Work item
All of the records below need to be copied exactly.

↓

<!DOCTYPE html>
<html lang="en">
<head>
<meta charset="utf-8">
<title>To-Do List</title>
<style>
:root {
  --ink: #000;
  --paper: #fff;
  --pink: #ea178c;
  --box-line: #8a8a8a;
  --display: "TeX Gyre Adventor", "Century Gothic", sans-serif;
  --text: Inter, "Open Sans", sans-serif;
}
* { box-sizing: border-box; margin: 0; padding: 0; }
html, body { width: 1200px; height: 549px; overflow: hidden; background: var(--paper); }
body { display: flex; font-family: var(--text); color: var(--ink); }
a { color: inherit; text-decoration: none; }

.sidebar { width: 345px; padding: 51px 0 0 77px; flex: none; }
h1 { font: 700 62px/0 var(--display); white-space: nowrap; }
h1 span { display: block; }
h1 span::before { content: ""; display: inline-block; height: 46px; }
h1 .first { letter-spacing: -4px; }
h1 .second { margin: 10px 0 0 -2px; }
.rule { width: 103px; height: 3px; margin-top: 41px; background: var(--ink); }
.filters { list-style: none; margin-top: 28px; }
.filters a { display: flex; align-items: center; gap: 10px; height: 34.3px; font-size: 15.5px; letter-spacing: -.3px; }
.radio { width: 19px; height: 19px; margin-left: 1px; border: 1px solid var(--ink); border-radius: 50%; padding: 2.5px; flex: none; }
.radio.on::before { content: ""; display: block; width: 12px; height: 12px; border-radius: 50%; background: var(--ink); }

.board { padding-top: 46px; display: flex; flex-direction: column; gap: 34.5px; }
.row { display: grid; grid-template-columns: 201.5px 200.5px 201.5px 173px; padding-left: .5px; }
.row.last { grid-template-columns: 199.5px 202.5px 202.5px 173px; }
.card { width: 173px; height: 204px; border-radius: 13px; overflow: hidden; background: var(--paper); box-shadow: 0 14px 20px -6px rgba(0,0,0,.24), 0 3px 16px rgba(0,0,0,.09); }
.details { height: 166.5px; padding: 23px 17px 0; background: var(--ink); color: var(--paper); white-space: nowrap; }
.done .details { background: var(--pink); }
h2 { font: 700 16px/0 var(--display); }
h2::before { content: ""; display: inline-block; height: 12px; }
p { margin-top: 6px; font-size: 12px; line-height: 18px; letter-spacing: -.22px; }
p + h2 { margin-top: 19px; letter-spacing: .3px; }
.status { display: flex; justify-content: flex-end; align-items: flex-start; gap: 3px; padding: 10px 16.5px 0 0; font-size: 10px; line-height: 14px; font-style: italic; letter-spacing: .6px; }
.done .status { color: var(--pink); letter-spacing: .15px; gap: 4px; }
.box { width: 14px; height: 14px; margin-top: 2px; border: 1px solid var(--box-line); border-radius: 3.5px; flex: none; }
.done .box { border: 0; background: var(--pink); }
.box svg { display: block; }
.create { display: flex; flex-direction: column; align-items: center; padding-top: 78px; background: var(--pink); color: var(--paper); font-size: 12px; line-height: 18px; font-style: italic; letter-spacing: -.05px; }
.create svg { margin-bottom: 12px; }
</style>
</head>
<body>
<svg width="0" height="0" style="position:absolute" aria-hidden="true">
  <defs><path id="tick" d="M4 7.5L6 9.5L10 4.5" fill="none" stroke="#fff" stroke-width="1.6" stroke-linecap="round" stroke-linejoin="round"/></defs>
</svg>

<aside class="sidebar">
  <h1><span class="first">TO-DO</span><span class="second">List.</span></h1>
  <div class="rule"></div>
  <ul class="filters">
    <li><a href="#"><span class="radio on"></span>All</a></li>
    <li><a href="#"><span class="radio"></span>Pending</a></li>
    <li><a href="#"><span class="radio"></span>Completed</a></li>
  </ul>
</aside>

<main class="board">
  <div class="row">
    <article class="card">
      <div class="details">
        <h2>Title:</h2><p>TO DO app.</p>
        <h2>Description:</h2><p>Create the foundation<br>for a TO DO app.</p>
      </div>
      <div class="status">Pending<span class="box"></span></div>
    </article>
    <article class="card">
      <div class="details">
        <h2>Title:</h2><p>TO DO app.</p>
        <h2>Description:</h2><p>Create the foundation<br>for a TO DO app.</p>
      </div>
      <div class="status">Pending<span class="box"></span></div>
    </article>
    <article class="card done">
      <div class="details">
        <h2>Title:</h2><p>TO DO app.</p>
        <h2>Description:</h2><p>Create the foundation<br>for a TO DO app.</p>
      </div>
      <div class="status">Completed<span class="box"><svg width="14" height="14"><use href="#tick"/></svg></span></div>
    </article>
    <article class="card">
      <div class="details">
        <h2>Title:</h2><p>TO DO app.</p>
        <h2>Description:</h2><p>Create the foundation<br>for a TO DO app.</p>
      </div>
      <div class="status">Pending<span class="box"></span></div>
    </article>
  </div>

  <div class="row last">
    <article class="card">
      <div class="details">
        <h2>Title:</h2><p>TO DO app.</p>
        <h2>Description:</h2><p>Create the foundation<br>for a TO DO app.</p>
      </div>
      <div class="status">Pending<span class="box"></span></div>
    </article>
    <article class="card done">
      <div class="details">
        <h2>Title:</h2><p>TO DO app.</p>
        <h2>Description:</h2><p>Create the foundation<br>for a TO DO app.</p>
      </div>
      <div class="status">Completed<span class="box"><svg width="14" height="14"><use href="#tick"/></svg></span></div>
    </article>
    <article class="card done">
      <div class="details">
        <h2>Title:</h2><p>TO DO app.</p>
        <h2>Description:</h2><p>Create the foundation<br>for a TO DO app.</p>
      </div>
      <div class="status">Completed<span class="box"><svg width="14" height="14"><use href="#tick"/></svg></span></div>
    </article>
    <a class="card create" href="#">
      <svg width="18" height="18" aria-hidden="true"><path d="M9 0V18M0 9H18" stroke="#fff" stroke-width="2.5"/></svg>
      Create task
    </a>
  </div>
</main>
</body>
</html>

↑

Task answer
<!DOCTYPE html>
<html lang="en">
<head>
<meta charset="utf-8">
<title>To-Do List</title>
<style>
:root {
  --ink: #000;
  --paper: #fff;
  --pink: #ea178c;
  --box-line: #8a8a8a;
  --display: "TeX Gyre Adventor", "Century Gothic", sans-serif;
  --text: Inter, "Open Sans", sans-serif;
}
* { box-sizing: border-box; margin: 0; padding: 0; }
html, body { width: 1200px; height: 549px; overflow: hidden; background: var(--paper); }
body { display: flex; font-family: var(--text); color: var(--ink); }
a { color: inherit; text-decoration: none; }

.sidebar { width: 345px; padding: 51px 0 0 77px; flex: none; }
h1 { font: 700 62px/0 var(--display); white-space: nowrap; }
h1 span { display: block; }
h1 span::before { content: ""; display: inline-block; height: 46px; }
h1 .first { letter-spacing: -4px; }
h1 .second { margin: 10px 0 0 -2px; }
.rule { width: 103px; height: 3px; margin-top: 41px; background: var(--ink); }
.filters { list-style: none; margin-top: 28px; }
.filters a { display: flex; align-items: center; gap: 10px; height: 34.3px; font-size: 15.5px; letter-spacing: -.3px; }
.radio { width: 19px; height: 19px; margin-left: 1px; border: 1px solid var(--ink); border-radius: 50%; padding: 2.5px; flex: none; }
.radio.on::before { content: ""; display: block; width: 12px; height: 12px; border-radius: 50%; background: var(--ink); }

.board { padding-top: 46px; display: flex; flex-direction: column; gap: 34.5px; }
.row { display: grid; grid-template-columns: 201.5px 200.5px 201.5px 173px; padding-left: .5px; }
.row.last { grid-template-columns: 199.5px 202.5px 202.5px 173px; }
.card { width: 173px; height: 204px; border-radius: 13px; overflow: hidden; background: var(--paper); box-shadow: 0 14px 20px -6px rgba(0,0,0,.24), 0 3px 16px rgba(0,0,0,.09); }
.details { height: 166.5px; padding: 23px 17px 0; background: var(--ink); color: var(--paper); white-space: nowrap; }
.done .details { background: var(--pink); }
h2 { font: 700 16px/0 var(--display); }
h2::before { content: ""; display: inline-block; height: 12px; }
p { margin-top: 6px; font-size: 12px; line-height: 18px; letter-spacing: -.22px; }
p + h2 { margin-top: 19px; letter-spacing: .3px; }
.status { display: flex; justify-content: flex-end; align-items: flex-start; gap: 3px; padding: 10px 16.5px 0 0; font-size: 10px; line-height: 14px; font-style: italic; letter-spacing: .6px; }
.done .status { color: var(--pink); letter-spacing: .15px; gap: 4px; }
.box { width: 14px; height: 14px; margin-top: 2px; border: 1px solid var(--box-line); border-radius: 3.5px; flex: none; }
.done .box { border: 0; background: var(--pink); }
.box svg { display: block; }
.create { display: flex; flex-direction: column; align-items: center; padding-top: 78px; background: var(--pink); color: var(--paper); font-size: 12px; line-height: 18px; font-style: italic; letter-spacing: -.05px; }
.create svg { margin-bottom: 12px; }
</style>
</head>
<body>
<svg width="0" height="0" style="position:absolute" aria-hidden="true">
  <defs><path id="tick" d="M4 7.5L6 9.5L10 4.5" fill="none" stroke="#fff" stroke-width="1.6" stroke-linecap="round" stroke-linejoin="round"/></defs>
</svg>

<aside class="sidebar">
  <h1><span class="first">TO-DO</span><span class="second">List.</span></h1>
  <div class="rule"></div>
  <ul class="filters">
    <li><a href="#"><span class="radio on"></span>All</a></li>
    <li><a href="#"><span class="radio"></span>Pending</a></li>
    <li><a href="#"><span class="radio"></span>Completed</a></li>
  </ul>
</aside>

<main class="board">
  <div class="row">
    <article class="card">
      <div class="details">
        <h2>Title:</h2><p>TO DO app.</p>
        <h2>Description:</h2><p>Create the foundation<br>for a TO DO app.</p>
      </div>
      <div class="status">Pending<span class="box"></span></div>
    </article>
    <article class="card">
      <div class="details">
        <h2>Title:</h2><p>TO DO app.</p>
        <h2>Description:</h2><p>Create the foundation<br>for a TO DO app.</p>
      </div>
      <div class="status">Pending<span class="box"></span></div>
    </article>
    <article class="card done">
      <div class="details">
        <h2>Title:</h2><p>TO DO app.</p>
        <h2>Description:</h2><p>Create the foundation<br>for a TO DO app.</p>
      </div>
      <div class="status">Completed<span class="box"><svg width="14" height="14"><use href="#tick"/></svg></span></div>
    </article>
    <article class="card">
      <div class="details">
        <h2>Title:</h2><p>TO DO app.</p>
        <h2>Description:</h2><p>Create the foundation<br>for a TO DO app.</p>
      </div>
      <div class="status">Pending<span class="box"></span></div>
    </article>
  </div>

  <div class="row last">
    <article class="card">
      <div class="details">
        <h2>Title:</h2><p>TO DO app.</p>
        <h2>Description:</h2><p>Create the foundation<br>for a TO DO app.</p>
      </div>
      <div class="status">Pending<span class="box"></span></div>
    </article>
    <article class="card done">
      <div class="details">
        <h2>Title:</h2><p>TO DO app.</p>
        <h2>Description:</h2><p>Create the foundation<br>for a TO DO app.</p>
      </div>
      <div class="status">Completed<span class="box"><svg width="14" height="14"><use href="#tick"/></svg></span></div>
    </article>
    <article class="card done">
      <div class="details">
        <h2>Title:</h2><p>TO DO app.</p>
        <h2>Description:</h2><p>Create the foundation<br>for a TO DO app.</p>
      </div>
      <div class="status">Completed<span class="box"><svg width="14" height="14"><use href="#tick"/></svg></span></div>
    </article>
    <a class="card create" href="#">
      <svg width="18" height="18" aria-hidden="true"><path d="M9 0V18M0 9H18" stroke="#fff" stroke-width="2.5"/></svg>
      Create task
    </a>
  </div>
</main>
</body>
</html>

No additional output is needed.